Too much of anything is never a good thing, and the same is true when it comes to anxiety. So, if you find your child worrying a little too much, here is a resource which might just help him to focus on the positive:
Brave: Be Ready and Victory's Easy, a Story About Social Anxiety , by Marjie Knudsen and Jenne R. Henderson, Ph.D., is an eye-opening read for children between the ages of 9 and 12. There's so much to be anxious about at this age, when tweens are trying to navigate their way through the social scene and the increasing demands of school. A certain degree of anxiety is only natural, but what happens when the worry becomes a tidal wave rather than a ripple?
The moment Danny steps outside the comfort zone of his own home, anxiety sets in. At the bus stop, in the classroom, and everywhere else, there's something or someone to worry about. Until....he learns a valuable, yet oh so simple, lesson from a classmate's grandpa.
Mnemonic devices can work wonders for people of all ages, and this one certainly is no exception. How do we remember to be brave when anxiety sets in? Here you go -
Be Ready and Victory's Easy
It makes perfect sense. When you're prepared for things, you know how to respond without letting your emotions take over. It works in school, in social situations, and pretty much anywhere, anytime. And that's what Danny learns from a very special grandfather.
There's a lot more to this book than this one sentence, though. Every child will be able to relate to the real life situations Danny worries about. Adults might even learn a thing or two!
So, if your child is suffering with anxiety, why not give this book a try? At the very least, it will help her to see that she is not the only one who struggles to get through uncomfortable situations.

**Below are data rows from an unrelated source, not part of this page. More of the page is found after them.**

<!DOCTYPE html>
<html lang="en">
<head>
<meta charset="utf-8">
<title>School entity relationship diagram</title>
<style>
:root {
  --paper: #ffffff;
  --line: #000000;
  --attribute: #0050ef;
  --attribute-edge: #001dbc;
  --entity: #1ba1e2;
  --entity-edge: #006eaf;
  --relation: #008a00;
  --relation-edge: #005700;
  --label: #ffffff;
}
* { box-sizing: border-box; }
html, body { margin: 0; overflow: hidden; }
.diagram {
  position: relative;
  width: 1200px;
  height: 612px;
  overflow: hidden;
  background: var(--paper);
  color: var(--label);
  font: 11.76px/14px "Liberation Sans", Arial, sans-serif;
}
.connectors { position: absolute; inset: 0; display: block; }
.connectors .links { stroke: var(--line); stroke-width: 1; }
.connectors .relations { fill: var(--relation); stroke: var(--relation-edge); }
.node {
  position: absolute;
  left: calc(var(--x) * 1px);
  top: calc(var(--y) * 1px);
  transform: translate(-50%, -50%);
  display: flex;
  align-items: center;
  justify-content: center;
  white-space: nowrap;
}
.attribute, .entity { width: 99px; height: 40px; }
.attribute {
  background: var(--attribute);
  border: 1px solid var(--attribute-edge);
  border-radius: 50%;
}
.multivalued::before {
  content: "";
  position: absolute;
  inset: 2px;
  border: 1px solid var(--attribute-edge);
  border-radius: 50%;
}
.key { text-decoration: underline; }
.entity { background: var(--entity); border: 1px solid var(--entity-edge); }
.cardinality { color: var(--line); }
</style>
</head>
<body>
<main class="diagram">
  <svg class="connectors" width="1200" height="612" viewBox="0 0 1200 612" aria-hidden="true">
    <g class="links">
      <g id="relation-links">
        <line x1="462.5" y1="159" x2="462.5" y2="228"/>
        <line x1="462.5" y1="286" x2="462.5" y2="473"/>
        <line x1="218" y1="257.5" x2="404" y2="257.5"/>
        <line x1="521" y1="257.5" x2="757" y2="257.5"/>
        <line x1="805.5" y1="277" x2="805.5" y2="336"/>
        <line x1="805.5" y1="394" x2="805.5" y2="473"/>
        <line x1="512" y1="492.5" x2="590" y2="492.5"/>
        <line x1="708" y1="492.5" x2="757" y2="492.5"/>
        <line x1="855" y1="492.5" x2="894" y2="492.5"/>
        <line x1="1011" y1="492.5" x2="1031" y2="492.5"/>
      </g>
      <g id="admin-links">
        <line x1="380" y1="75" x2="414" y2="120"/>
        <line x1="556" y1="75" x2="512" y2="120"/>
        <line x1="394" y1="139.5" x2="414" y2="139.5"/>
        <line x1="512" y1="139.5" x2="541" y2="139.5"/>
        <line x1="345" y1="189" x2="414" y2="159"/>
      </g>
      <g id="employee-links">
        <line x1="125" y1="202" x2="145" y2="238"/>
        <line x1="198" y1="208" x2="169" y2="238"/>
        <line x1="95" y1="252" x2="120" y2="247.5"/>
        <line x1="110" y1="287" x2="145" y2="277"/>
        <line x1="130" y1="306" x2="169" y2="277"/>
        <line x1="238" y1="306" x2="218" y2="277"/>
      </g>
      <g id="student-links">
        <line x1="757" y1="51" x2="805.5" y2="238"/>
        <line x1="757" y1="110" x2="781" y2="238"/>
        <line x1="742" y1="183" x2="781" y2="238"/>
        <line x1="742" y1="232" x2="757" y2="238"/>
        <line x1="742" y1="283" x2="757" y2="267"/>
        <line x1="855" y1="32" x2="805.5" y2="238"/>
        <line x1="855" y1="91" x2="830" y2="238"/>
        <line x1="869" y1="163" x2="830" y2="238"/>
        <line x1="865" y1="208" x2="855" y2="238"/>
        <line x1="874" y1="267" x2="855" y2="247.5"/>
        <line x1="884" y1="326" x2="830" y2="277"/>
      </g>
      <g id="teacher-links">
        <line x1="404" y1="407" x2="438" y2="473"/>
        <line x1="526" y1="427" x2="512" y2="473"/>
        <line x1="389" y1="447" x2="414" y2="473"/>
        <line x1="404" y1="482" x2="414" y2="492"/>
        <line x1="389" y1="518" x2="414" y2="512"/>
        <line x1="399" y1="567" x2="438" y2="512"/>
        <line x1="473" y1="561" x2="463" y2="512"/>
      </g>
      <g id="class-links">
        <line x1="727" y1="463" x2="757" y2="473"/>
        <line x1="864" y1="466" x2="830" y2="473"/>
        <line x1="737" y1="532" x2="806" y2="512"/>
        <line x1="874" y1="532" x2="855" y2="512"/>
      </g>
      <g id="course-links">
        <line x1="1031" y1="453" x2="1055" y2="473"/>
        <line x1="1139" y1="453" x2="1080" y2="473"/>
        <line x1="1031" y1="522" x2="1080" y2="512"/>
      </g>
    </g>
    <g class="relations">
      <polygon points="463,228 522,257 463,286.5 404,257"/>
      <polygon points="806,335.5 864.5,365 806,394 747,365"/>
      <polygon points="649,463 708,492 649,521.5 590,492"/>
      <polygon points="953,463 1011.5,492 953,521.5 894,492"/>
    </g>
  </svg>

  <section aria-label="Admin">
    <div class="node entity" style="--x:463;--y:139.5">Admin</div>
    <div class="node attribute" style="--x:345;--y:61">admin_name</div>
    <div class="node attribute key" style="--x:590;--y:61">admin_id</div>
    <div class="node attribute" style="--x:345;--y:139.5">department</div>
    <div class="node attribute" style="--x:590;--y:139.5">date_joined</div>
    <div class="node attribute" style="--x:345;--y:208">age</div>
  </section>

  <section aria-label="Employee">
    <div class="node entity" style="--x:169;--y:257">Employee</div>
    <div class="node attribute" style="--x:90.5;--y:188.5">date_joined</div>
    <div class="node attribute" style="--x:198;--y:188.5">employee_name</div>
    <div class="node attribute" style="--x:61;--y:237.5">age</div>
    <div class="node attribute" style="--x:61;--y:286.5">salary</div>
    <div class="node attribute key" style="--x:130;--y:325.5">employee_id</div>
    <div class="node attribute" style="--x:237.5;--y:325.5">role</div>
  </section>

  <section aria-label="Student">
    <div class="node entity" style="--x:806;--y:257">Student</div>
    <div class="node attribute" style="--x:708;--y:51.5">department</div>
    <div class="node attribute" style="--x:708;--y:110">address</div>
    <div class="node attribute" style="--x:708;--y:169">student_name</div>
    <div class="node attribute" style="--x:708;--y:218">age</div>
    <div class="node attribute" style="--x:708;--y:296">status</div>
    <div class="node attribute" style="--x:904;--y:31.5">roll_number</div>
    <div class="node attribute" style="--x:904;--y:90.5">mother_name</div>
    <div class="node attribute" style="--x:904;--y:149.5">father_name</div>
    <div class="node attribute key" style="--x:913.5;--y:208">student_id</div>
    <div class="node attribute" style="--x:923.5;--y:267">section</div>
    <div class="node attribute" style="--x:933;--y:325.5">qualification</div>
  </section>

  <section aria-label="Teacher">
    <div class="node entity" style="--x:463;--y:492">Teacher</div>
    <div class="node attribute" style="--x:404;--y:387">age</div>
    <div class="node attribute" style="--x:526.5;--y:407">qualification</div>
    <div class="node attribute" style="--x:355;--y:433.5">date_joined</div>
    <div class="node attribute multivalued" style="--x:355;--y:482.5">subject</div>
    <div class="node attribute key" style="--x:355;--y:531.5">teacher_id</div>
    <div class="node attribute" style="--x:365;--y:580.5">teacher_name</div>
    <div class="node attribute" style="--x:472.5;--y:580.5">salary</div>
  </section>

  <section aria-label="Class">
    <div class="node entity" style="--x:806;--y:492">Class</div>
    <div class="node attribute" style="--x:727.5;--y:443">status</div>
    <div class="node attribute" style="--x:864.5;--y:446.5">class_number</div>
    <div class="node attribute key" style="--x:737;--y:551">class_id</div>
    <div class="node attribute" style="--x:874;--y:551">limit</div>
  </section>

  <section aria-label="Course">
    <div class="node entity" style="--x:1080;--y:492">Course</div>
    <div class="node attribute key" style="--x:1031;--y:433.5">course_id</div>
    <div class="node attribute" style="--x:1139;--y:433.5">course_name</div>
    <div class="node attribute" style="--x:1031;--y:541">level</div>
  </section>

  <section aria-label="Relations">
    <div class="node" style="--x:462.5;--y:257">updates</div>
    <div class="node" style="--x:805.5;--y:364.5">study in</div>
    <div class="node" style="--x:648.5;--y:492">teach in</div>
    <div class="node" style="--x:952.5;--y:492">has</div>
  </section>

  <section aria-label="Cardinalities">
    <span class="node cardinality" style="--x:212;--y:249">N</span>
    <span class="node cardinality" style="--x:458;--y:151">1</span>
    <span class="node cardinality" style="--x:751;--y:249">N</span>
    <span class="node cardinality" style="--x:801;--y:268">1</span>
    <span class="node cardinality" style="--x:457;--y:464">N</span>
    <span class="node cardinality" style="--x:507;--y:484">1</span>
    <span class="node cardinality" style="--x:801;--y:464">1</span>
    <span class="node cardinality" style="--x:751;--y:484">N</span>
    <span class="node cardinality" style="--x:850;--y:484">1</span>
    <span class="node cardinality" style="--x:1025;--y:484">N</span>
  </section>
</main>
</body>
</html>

Please note that I am not a mental health professional, but this book was co-authored by one. While I do believe books can work wonders with people of all ages, one size certainly does not fit all families. Sometimes, individualized counseling is necessary. You know your child best, so please trust your instincts.
What I love most about this book is that it reminds us that fear and bravery are not mutually exclusive. We all have a little bit of each, don't we? The scale may not always be in perfect balance, but that's okay.
True bravery comes from the mind, not the muscle.
Here are some related posts:
- From Anxiety to Bravery Quotes
- Is Sheila Rae Really Brave?
- Rethinking "Don't Worry. Be Happy."
- More Anxiety Related Books